The first thing you'll need for this technique is a new layer. Rather than just any layer though, it needs to be a special kind of layer. From the menus, select Layer >> New >> Layer .... You will be presented with a dialog box allowing you to specify the options for your new layer. As an alternative, you can get the same dialog by clicking on the "new layer" icon at the bottom of the Layers palette while holding down the Alt/Option key. Regardless of how you get there, select "Overlay" in the Mode drop-down. A box labeled "Fill with Overlay-neutral color (50% gray)" that will appear underneath it. Check it and click on "OK." Your new layer will show up in the Layers palette as gray but will not affect the appearance of your image at all.
In Overlay mode, anything darker than 50% gray will darken the underlying layer, while anything brighter than that will lighten it. We can use this fact to selectively burn and dodge an image. Press "D" to reset your foreground and background colors to their default white and black colors. Then, select an appropriately sized brush and adjust its Opacity to around 10% and paint away. You can press the "X" key to swap foreground and background colors and toggle which one you are painting with. If you overdo it, you can switch back by using the opposite color. Be sure you are painting on the Overlay layer rather than your actual image of course.
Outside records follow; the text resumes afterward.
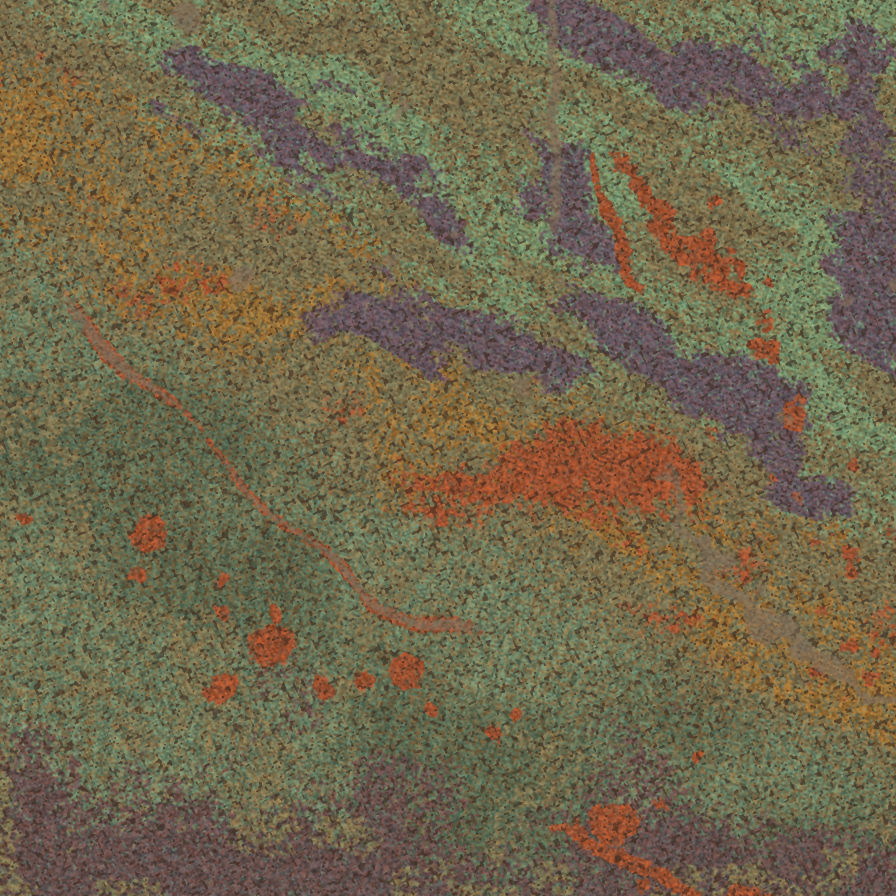
Write a three.js fragment shader that draws this texture.

```glsl
// Weathered, paint-stained concrete: ochre, green and violet washes swept
// diagonally, with red splashes and grey drips. Layers of warped noise and
// stroke distances are laid through a fine grain, then pitted with dark specks.
varying vec2 vUv;

const vec3 OLIVE  = vec3(0.47, 0.43, 0.30);
const vec3 GREEN  = vec3(0.43, 0.48, 0.36);
const vec3 MINT   = vec3(0.46, 0.54, 0.39);
const vec3 OCHRE  = vec3(0.57, 0.43, 0.22);
const vec3 VIOLET = vec3(0.39, 0.33, 0.36);
const vec3 PLUM   = vec3(0.39, 0.31, 0.30);
const vec3 RED    = vec3(0.59, 0.31, 0.19);
const vec3 DRIP   = vec3(0.49, 0.42, 0.34);
const vec3 PIT    = vec3(0.23, 0.16, 0.12);
const vec2 SWEEP = vec2(0.85, -0.53);   // direction of the washes
const float BAND = 0.73;                // offset of the ochre band across it
const float GRAIN_SCALE = 330.0;
const float GRAIN_CONTRAST = 0.62;
const float GRAIN_BREAKUP = 1.1;        // how far grain erodes paint edges
const float PIT_STRENGTH = 0.6;

float hash(vec2 p) {
  return fract(sin(dot(p, vec2(127.1, 311.7))) * 43758.5453);
}

float noise(vec2 p) {
  vec2 i = floor(p), f = fract(p);
  f = f * f * (3.0 - 2.0 * f);
  return mix(mix(hash(i), hash(i + vec2(1.0, 0.0)), f.x),
             mix(hash(i + vec2(0.0, 1.0)), hash(i + 1.0), f.x), f.y);
}

float fbm(vec2 p) {
  float sum = 0.0, amp = 0.533;
  for (int i = 0; i < 4; i++) {
    sum += amp * noise(p);
    p = p * 2.03 + 17.3;
    amp *= 0.5;
  }
  return sum;
}

// Grain on a turned lattice, so that no rows show
float grain(vec2 p, float scale, float turn) {
  float c = cos(turn), s = sin(turn);
  return noise(mat2(c, s, -s, c) * p * GRAIN_SCALE * scale + turn * 40.0);
}

// Depth inside a round-ended stroke, positive within
float stroke(vec2 p, vec2 a, vec2 b, float r) {
  vec2 ab = b - a;
  float t = clamp(dot(p - a, ab) / dot(ab, ab), 0.0, 1.0);
  return r * (0.6 + 0.4 * sin(t * 3.14)) - length(p - a - ab * t);
}

// Depth inside drops scattered along a line, mostly small
float drops(vec2 p, vec2 a, vec2 b, float spread, float size, float seed) {
  float depth = -1.0;
  for (int i = 0; i < 20; i++) {
    vec2 id = vec2(float(i), seed);
    vec2 jitter = vec2(hash(id), hash(id + 5.7)) - 0.5;
    float h = hash(id + 11.3);
    vec2 d = p - mix(a, b, (float(i) + 0.5) / 20.0) - jitter * spread;
    d.x *= 0.7 + 0.5 * hash(id + 3.1);
    depth = max(depth, size * (0.25 + 0.75 * h * h * h) - length(d));
  }
  return depth;
}

float inside(float depth, float soft) { return smoothstep(-soft, soft, depth); }

// Lays paint where its amount beats the grain
vec3 lay(vec3 base, vec3 paint, float amount, float g) {
  float cover = amount + (g - 0.5) * GRAIN_BREAKUP * smoothstep(0.0, 0.3, amount);
  return mix(base, paint, smoothstep(0.2, 0.8, cover));
}

void main() {
  vec2 p = vUv;
  vec2 warp = vec2(fbm(p * 7.0), fbm(p * 7.0 + 31.0)) - 0.5;
  vec2 fine = vec2(fbm(p * 34.0), fbm(p * 34.0 + 47.0)) - 0.5;
  vec2 q = vec2(dot(p, SWEEP), dot(p, vec2(-SWEEP.y, SWEEP.x))) + warp * 0.08;
  float streak = fbm(q * vec2(7.0, 24.0) + 3.0), blotch = fbm(p * 13.0 + 60.0);
  float g1 = grain(p, 1.0, 0.6), g2 = grain(p, 0.85, 1.1), g3 = grain(p, 0.65, 2.2);

  // Washes: green on both sides of the ochre band
  float lower = 1.0 - smoothstep(BAND - 0.17, BAND - 0.03, q.y);
  float upper = smoothstep(BAND + 0.04, BAND + 0.18, q.y);
  float band = exp(-pow(abs(q.y - BAND) / 0.1, 2.0));
  vec3 col = lay(OLIVE, GREEN, lower * (0.4 + 0.6 * blotch), g1);
  col = lay(col, MINT, upper * (0.15 + 0.8 * smoothstep(0.35, 0.7, streak)), g1);
  col = lay(col, OCHRE, band * smoothstep(0.2, 0.8, streak + fine.x * 0.4), g2);
  col = lay(col, RED, band * smoothstep(0.52, 0.75, blotch) * 0.6, g3);

  // Lower field: woven shade and a plum ground
  float shade = smoothstep(0.45, 0.7, fbm(p * vec2(4.0, 6.0) + 8.0));
  col *= 1.0 - lower * (0.14 * shade + 0.1 * noise(p * vec2(150.0, 25.0)) - 0.05);
  float ground = 0.14 - 0.06 * p.x - p.y + warp.y * 0.32 + fine.x * 0.16;
  col = lay(col, PLUM, inside(ground, 0.13), g2);
  col = lay(col, OLIVE, smoothstep(0.55, 0.7, blotch + fine.y * 0.3) * lower * 0.6, g3);

  // Violet strokes, ragged along the sweep
  vec2 b = p + warp * 0.09 + fine * 0.05;
  float v = stroke(b, vec2(0.36, 0.64), vec2(0.62, 0.61), 0.028);
  v = max(v, stroke(b, vec2(0.62, 0.68), vec2(0.93, 0.45), 0.036));
  v = max(v, stroke(b, vec2(0.46, 0.90), vec2(0.69, 0.73), 0.016));
  v = max(v, stroke(b, vec2(0.20, 0.92), vec2(0.49, 0.76), 0.015));
  v = max(v, stroke(b, vec2(0.62, 1.0), vec2(0.92, 0.87), 0.038));
  v = max(v, stroke(b, vec2(0.97, 0.9), vec2(0.98, 0.62), 0.042));
  col = lay(col, VIOLET, inside(v + (streak - 0.52) * 0.14, 0.02) * 0.92, g2);

  // Red: a broad smear, slanting streaks and scattered drops
  float smear = 0.04 - 0.04 * length((b - vec2(0.64, 0.465)) / vec2(0.15, 0.05));
  col = lay(col, RED, inside(smear + (streak - 0.5) * 0.09, 0.03), g3);
  vec2 e = p + fine * 0.022;
  float s = stroke(b, vec2(0.66, 0.81), vec2(0.72, 0.69), 0.011);
  s = max(s, stroke(b, vec2(0.70, 0.82), vec2(0.82, 0.68), 0.010));
  s = max(s, stroke(e, vec2(0.62, 0.08), vec2(0.78, 0.0), 0.009));
  s = max(s, drops(e, vec2(0.0, 0.46), vec2(0.82, 0.05), 0.15, 0.026, 2.0));
  s = max(s, drops(e, vec2(0.85, 0.75), vec2(0.97, 0.2), 0.12, 0.017, 9.0));
  col = lay(col, RED, inside(s, 0.005), g3);

  // Grey drips: a winding red-rimmed run, thin runs and blobs
  float path = 0.735 - p.x + 0.75 * max(p.x - 0.41, 0.0) + 0.01 * sin(p.x * 38.0);
  float ends = smoothstep(0.06, 0.1, p.x) * (1.0 - smoothstep(0.5, 0.58, p.x));
  float run = 0.009 * noise(vec2(p.x * 18.0, 4.0)) - 0.72 * abs(p.y - path - warp.y * 0.03);
  col = lay(col, RED, inside(run + 0.003, 0.003) * ends * 0.75, g3);
  float d = stroke(e, vec2(0.615, 1.0), vec2(0.62, 0.75), 0.006);
  d = max(d, stroke(b, vec2(0.73, 0.46), vec2(1.0, 0.17), 0.010));
  d = max(d, drops(e, vec2(0.15, 0.92), vec2(0.95, 0.6), 0.3, 0.019, 21.0));
  float grey = max(inside(d, 0.003), inside(run, 0.002) * ends);
  col = mix(col, DRIP, grey * (0.6 + 0.25 * g1));

  // Mineral grain, tinted specks and dark pits
  float calm = 1.0 - 0.5 * grey;
  col *= 1.02 + GRAIN_CONTRAST * calm * (0.7 * grain(p, 1.2, 0.3) + 0.3 * g3 - 0.5);
  col += vec3(0.06, -0.02, -0.05) * (g2 - g1) * calm;
  float pits = smoothstep(0.66, 0.86, grain(p, 0.9, 2.7));
  gl_FragColor = vec4(mix(col, PIT, pits * PIT_STRENGTH * calm), 1.0);
}
```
While Levels and Curves let you brighten or darken an entire image and make other global adjustments to tone and contrast, dodging and burning let you make localized changes. It won't let you make a bad image good, but it will help you get the most out of your good images by optimizing their tonality.
Update 7/04/2005 - As an alternative to the Overlay blending mode, you may want to try "Soft Light" mode for even more subtle effects. Of course, you can always tone down the effect by adjusting the opacity of the burn and dodge layer in either blending mode.